25 to 30 minutes
Arrabbiata is one of the many sauces I learned from my friend Andrea Graziosi while he was living with me in New Haven in 1984(!) - and it could well be the one I’ve since made most. “Arrabbiata” means “angry,” which everyone (me too) assumes is a reference to the chiles: This should be almost fiery. Be liberal with the black pepper too.
3 tablespoons olive oil, or more as needed
2 tablespoons chopped garlic
1, or 3, or 5 (or up to 10 if you like things really hot) small dried red chiles, or a big pinch of crushed red pepper
One 28-ounce can diced tomatoes, including the juice
Freshly ground black pepper
1 pound any dried pasta
1/2 cup freshly grated Parmesan cheese, plus more for serving
1/2 cup chopped fresh basil leaves for garnish, optional
1. Bring a large pot of water to a boil and salt it. Put the oil in a large skillet over medium-high heat. When it’s hot, add the garlic and chiles or crushed red pepper. Cook, stirring occasionally, until the garlic is brown—deeply colored, but not burned. Turn off the heat for a minute. Add the tomatoes, sprinkle with salt and plenty of black pepper, and return the heat to medium-high.
2. Adjust the heat so the sauce bubbles enthusiastically and cook, stirring occasionally, until the tomatoes break down and the mixture begins to thicken and appear more uniform in texture, 10 to 15 minutes. Taste, adjust the seasoning, and adjust the heat so the tomato sauce stays hot but doesn’t boil.
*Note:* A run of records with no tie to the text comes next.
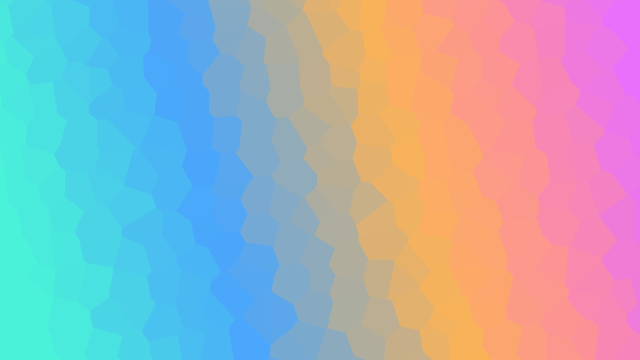
A WebGL 2 fragment shader for this background:

```glsl
#version 300 es
precision highp float;

uniform vec2 u_resolution;
out vec4 fragColor;

// Integer hash giving two values in 0..1
vec2 hash2(ivec2 cell) {
    uvec2 v = uvec2(cell + 4096) * 1664525u + 1013904223u;
    v.x += v.y * 1664525u;
    v.y += v.x * 1664525u;
    v ^= v >> 16u;
    v.x += v.y * 1664525u;
    v.y += v.x * 1664525u;
    v ^= v >> 16u;
    return vec2(v & 65535u) / 65535.0;
}

// Slanted five-colour gradient; p is in canvas heights
vec3 gradient(vec2 p) {
    float t = p.x + 0.27 * (p.y - 0.5);
    // Gentle banding gathers the facets into uneven columns
    float band = (floor((t - 0.02) / 0.165) + 0.5) * 0.165 + 0.02;
    t = mix(t, band, 0.35);

    vec3 color = vec3(0.29, 0.95, 0.85);
    color = mix(color, vec3(0.29, 0.65, 0.985), clamp((t - 0.03) / 0.55, 0.0, 1.0));
    color = mix(color, vec3(0.99, 0.70, 0.335), clamp((t - 0.58) / 0.57, 0.0, 1.0));
    color = mix(color, vec3(0.99, 0.56, 0.62), clamp((t - 1.15) / 0.36, 0.0, 1.0));
    return mix(color, vec3(0.91, 0.44, 0.98), clamp((t - 1.51) / 0.32, 0.0, 1.0));
}

void main() {
    float cellSize = 1.0 / 12.0;
    vec2 p = gl_FragCoord.xy / u_resolution.y / cellSize;
    ivec2 home = ivec2(floor(p));

    // Two nearest jittered sites
    vec2 nearest = vec2(0.0), second = vec2(0.0);
    float d1 = 1e5, d2 = 1e5;
    for (int y = -2; y <= 2; y++) {
        for (int x = -2; x <= 2; x++) {
            ivec2 cell = home + ivec2(x, y);
            vec2 site = vec2(cell) + 0.05 + 0.9 * hash2(cell);
            float d = dot(site - p, site - p);
            if (d < d1) {
                d2 = d1;
                second = nearest;
                d1 = d;
                nearest = site;
            } else if (d < d2) {
                d2 = d;
                second = site;
            }
        }
    }

    // Flat facets, with their shared border smoothed over a pixel
    float border = (d2 - d1) / (2.0 * max(distance(nearest, second), 0.001));
    float coverage = clamp(0.5 + border * cellSize * u_resolution.y, 0.0, 1.0);
    vec3 color = mix(gradient(second * cellSize), gradient(nearest * cellSize), coverage);
    fragColor = vec4(color, 1.0);
}
```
3. When the water boils, cook the pasta until it is tender but not mushy; start tasting after 5 minutes. When it’s done, scoop out and reserve at least 1 cup of the cooking water, then drain the pasta.
4. If you used whole chiles, remove them from the sauce. Add the pasta and a splash of the cooking water to the sauce in the skillet and toss to coat, adding a little more oil or cooking water if necessary to create a slightly creamy sauce. Taste and adjust the seasoning and add more oil if you’d like; then toss with the cheese and the basil if you’re using it. Serve, passing more cheese at the table.